▶ _WHAT TO DO_: Among the entries that follow, find every line with the word "nose" and copy it.
╭─ TASK MATERIAL
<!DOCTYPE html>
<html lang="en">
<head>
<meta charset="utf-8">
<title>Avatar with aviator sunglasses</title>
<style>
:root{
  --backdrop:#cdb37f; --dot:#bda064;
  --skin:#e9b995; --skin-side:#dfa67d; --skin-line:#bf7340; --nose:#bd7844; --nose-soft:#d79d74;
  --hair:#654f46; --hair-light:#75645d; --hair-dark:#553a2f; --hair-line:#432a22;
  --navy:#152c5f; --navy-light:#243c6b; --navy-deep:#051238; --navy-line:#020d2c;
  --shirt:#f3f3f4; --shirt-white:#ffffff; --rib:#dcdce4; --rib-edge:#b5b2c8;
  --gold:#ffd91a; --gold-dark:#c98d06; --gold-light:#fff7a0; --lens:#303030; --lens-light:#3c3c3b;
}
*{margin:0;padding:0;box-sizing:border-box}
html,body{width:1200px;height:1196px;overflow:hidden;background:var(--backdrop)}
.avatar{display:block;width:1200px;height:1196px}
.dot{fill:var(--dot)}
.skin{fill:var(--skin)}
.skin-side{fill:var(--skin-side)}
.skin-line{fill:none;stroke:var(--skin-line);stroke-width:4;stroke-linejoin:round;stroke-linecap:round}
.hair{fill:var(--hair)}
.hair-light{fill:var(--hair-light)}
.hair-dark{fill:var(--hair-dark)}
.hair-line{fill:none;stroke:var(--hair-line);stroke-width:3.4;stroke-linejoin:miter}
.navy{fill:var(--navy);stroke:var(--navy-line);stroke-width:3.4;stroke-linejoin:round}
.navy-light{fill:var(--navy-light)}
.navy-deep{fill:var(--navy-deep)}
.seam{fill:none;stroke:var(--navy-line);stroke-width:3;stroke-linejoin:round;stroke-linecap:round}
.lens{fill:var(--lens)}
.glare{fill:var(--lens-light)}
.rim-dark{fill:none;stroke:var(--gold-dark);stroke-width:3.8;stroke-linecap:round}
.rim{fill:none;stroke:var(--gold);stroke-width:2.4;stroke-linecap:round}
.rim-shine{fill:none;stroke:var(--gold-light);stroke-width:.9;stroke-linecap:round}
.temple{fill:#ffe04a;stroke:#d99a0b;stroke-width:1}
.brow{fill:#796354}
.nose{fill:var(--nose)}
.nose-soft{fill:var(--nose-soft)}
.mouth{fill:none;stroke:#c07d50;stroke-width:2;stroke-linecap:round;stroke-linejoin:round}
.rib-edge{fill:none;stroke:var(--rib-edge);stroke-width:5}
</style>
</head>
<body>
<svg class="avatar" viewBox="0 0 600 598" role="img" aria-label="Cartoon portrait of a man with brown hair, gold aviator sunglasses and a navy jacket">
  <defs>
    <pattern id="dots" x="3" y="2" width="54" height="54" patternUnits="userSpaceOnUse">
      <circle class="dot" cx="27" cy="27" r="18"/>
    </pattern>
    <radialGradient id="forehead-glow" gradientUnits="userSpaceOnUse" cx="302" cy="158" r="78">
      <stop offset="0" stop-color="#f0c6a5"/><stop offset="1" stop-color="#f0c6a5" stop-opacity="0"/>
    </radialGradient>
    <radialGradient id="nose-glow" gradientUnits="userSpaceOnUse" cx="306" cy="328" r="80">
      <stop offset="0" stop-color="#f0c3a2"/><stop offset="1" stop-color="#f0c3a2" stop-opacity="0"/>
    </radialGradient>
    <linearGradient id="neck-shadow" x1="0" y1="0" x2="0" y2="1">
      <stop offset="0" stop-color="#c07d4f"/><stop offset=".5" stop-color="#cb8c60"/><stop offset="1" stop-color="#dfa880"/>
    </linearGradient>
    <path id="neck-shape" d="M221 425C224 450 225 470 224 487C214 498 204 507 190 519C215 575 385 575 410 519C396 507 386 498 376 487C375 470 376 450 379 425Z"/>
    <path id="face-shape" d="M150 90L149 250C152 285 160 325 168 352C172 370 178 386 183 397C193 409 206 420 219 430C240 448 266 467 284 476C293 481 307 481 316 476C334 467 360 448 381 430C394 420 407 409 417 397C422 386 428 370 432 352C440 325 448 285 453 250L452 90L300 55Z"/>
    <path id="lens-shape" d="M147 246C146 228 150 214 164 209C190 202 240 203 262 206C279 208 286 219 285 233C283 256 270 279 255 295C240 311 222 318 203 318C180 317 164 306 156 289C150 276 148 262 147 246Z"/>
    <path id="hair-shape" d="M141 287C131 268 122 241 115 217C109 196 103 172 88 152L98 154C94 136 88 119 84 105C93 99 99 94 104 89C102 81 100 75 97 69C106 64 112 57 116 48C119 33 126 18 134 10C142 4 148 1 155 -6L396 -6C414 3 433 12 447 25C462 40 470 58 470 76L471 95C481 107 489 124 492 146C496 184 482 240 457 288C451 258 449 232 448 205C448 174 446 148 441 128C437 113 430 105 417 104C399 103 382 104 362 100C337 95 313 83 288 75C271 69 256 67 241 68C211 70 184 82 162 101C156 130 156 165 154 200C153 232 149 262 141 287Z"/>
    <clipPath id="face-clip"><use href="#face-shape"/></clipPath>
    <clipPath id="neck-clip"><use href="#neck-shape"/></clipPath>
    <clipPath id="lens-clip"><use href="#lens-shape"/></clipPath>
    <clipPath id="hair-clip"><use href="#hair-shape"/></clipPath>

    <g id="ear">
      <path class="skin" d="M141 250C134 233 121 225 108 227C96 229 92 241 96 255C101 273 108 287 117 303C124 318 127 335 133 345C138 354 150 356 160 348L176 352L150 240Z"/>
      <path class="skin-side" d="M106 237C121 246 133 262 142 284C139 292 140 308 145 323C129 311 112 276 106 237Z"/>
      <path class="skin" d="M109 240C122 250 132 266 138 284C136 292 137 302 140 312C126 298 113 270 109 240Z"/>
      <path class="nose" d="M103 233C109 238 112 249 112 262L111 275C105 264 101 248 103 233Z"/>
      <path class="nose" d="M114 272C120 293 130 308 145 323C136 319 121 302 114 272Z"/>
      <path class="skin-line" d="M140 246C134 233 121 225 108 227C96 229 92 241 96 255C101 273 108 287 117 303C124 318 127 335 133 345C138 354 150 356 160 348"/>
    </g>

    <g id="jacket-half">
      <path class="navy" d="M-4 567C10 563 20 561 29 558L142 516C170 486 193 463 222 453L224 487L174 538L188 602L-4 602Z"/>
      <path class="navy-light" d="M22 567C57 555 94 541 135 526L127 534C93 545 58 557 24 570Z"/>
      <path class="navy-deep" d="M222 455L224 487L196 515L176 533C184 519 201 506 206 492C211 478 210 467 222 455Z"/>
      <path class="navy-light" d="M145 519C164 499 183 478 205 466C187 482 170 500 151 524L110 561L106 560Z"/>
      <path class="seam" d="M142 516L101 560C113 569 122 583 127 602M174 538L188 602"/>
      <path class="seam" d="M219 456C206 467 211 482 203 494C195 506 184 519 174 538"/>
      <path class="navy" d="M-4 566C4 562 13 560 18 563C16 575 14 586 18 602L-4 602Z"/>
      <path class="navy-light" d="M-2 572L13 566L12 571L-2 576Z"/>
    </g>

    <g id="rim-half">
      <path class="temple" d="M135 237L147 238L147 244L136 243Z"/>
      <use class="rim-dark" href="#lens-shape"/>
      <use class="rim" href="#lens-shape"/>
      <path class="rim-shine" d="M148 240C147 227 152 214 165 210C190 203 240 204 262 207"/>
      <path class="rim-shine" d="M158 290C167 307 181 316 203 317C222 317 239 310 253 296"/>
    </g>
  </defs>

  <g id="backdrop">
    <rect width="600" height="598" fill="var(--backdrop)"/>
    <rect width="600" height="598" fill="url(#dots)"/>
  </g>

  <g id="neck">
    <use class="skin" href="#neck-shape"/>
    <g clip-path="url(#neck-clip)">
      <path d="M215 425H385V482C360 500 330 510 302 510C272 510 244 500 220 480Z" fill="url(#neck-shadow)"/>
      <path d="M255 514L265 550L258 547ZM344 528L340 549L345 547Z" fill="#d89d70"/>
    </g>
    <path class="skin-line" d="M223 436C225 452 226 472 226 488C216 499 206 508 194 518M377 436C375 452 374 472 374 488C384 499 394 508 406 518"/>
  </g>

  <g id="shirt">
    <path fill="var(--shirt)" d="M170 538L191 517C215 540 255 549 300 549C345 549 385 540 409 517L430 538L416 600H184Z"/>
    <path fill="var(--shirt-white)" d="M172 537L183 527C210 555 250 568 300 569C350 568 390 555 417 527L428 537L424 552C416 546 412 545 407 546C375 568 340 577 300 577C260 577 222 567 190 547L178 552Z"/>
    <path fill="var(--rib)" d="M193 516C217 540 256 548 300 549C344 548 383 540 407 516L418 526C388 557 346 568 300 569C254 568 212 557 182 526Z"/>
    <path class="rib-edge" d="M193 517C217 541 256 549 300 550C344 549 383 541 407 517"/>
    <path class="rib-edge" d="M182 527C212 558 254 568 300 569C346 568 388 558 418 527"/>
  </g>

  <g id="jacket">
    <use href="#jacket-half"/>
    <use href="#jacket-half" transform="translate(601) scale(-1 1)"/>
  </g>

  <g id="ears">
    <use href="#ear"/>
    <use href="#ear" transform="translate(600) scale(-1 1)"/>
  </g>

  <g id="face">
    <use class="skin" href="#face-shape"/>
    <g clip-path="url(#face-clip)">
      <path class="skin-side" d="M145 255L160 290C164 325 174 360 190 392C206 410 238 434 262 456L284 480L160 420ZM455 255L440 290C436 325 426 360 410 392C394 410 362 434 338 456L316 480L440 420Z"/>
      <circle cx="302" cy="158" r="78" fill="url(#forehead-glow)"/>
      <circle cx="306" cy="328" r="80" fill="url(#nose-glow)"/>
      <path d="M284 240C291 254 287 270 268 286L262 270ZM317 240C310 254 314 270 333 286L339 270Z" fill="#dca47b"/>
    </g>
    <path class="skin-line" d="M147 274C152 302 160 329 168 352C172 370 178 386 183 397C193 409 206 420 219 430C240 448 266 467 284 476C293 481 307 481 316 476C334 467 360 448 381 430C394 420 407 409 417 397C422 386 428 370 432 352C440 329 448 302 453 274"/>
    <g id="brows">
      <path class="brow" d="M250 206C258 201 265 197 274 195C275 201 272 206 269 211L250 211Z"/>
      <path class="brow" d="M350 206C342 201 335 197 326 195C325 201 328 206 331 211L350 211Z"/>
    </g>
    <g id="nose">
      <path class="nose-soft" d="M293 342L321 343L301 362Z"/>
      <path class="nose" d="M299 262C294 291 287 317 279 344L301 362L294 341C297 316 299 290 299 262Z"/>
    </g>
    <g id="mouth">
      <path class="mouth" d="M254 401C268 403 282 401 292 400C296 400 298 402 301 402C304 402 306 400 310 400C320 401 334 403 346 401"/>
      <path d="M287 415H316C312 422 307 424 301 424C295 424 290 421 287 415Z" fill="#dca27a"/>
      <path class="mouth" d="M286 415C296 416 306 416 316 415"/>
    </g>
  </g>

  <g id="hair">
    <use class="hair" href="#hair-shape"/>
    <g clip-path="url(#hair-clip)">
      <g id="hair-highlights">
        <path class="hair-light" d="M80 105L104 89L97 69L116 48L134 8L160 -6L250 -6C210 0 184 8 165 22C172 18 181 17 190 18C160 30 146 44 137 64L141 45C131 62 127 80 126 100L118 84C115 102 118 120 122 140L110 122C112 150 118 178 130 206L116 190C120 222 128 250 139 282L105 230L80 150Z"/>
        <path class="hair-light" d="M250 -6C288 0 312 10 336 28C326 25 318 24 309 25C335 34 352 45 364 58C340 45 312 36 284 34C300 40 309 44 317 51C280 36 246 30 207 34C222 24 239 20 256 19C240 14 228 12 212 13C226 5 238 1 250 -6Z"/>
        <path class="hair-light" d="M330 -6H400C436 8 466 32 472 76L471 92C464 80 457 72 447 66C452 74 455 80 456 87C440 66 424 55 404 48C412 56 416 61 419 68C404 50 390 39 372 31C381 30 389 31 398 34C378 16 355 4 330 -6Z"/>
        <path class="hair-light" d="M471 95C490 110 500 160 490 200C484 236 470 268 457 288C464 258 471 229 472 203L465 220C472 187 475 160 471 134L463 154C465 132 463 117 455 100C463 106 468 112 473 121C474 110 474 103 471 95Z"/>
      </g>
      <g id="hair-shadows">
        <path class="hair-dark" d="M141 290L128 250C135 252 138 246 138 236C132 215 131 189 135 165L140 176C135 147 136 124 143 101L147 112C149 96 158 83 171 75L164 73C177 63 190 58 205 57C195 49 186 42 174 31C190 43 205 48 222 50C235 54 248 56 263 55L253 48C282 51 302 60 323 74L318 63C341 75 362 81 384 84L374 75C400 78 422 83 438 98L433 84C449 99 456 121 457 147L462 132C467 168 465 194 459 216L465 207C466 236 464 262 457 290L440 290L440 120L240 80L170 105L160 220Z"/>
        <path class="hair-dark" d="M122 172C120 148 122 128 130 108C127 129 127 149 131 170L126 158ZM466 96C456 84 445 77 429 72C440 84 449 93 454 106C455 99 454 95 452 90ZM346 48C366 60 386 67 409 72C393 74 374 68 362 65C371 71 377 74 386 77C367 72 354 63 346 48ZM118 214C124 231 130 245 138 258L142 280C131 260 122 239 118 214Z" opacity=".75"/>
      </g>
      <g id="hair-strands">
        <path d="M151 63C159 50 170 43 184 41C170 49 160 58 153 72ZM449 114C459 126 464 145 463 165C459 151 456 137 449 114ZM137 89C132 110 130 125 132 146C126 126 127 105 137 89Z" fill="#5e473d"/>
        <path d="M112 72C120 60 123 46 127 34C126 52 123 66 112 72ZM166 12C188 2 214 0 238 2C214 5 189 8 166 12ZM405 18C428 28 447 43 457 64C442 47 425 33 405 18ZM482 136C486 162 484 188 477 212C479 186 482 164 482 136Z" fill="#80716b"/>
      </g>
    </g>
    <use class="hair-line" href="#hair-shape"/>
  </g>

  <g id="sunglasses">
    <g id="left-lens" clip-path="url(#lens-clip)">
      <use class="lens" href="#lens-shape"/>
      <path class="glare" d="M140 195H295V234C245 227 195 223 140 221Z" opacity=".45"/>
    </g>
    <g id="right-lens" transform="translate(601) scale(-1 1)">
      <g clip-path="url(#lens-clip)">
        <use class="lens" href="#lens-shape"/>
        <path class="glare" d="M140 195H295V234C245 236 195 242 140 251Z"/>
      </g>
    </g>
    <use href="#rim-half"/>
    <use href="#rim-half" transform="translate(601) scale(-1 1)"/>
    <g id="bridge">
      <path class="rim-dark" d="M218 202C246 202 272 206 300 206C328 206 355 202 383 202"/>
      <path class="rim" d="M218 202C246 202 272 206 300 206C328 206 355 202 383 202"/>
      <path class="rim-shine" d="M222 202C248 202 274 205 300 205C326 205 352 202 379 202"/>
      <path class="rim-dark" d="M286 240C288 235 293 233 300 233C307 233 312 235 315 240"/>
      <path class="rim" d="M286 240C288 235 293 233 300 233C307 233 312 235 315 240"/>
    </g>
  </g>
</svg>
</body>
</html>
╰─
▶ _WRITTEN REPLY_:
  --skin:#e9b995; --skin-side:#dfa67d; --skin-line:#bf7340; --nose:#bd7844; --nose-soft:#d79d74;
.nose{fill:var(--nose)}
.nose-soft{fill:var(--nose-soft)}
    <radialGradient id="nose-glow" gradientUnits="userSpaceOnUse" cx="306" cy="328" r="80">
      <path class="nose" d="M103 233C109 238 112 249 112 262L111 275C105 264 101 248 103 233Z"/>
      <path class="nose" d="M114 272C120 293 130 308 145 323C136 319 121 302 114 272Z"/>
      <circle cx="306" cy="328" r="80" fill="url(#nose-glow)"/>
    <g id="nose">
      <path class="nose-soft" d="M293 342L321 343L301 362Z"/>
      <path class="nose" d="M299 262C294 291 287 317 279 344L301 362L294 341C297 316 299 290 299 262Z"/>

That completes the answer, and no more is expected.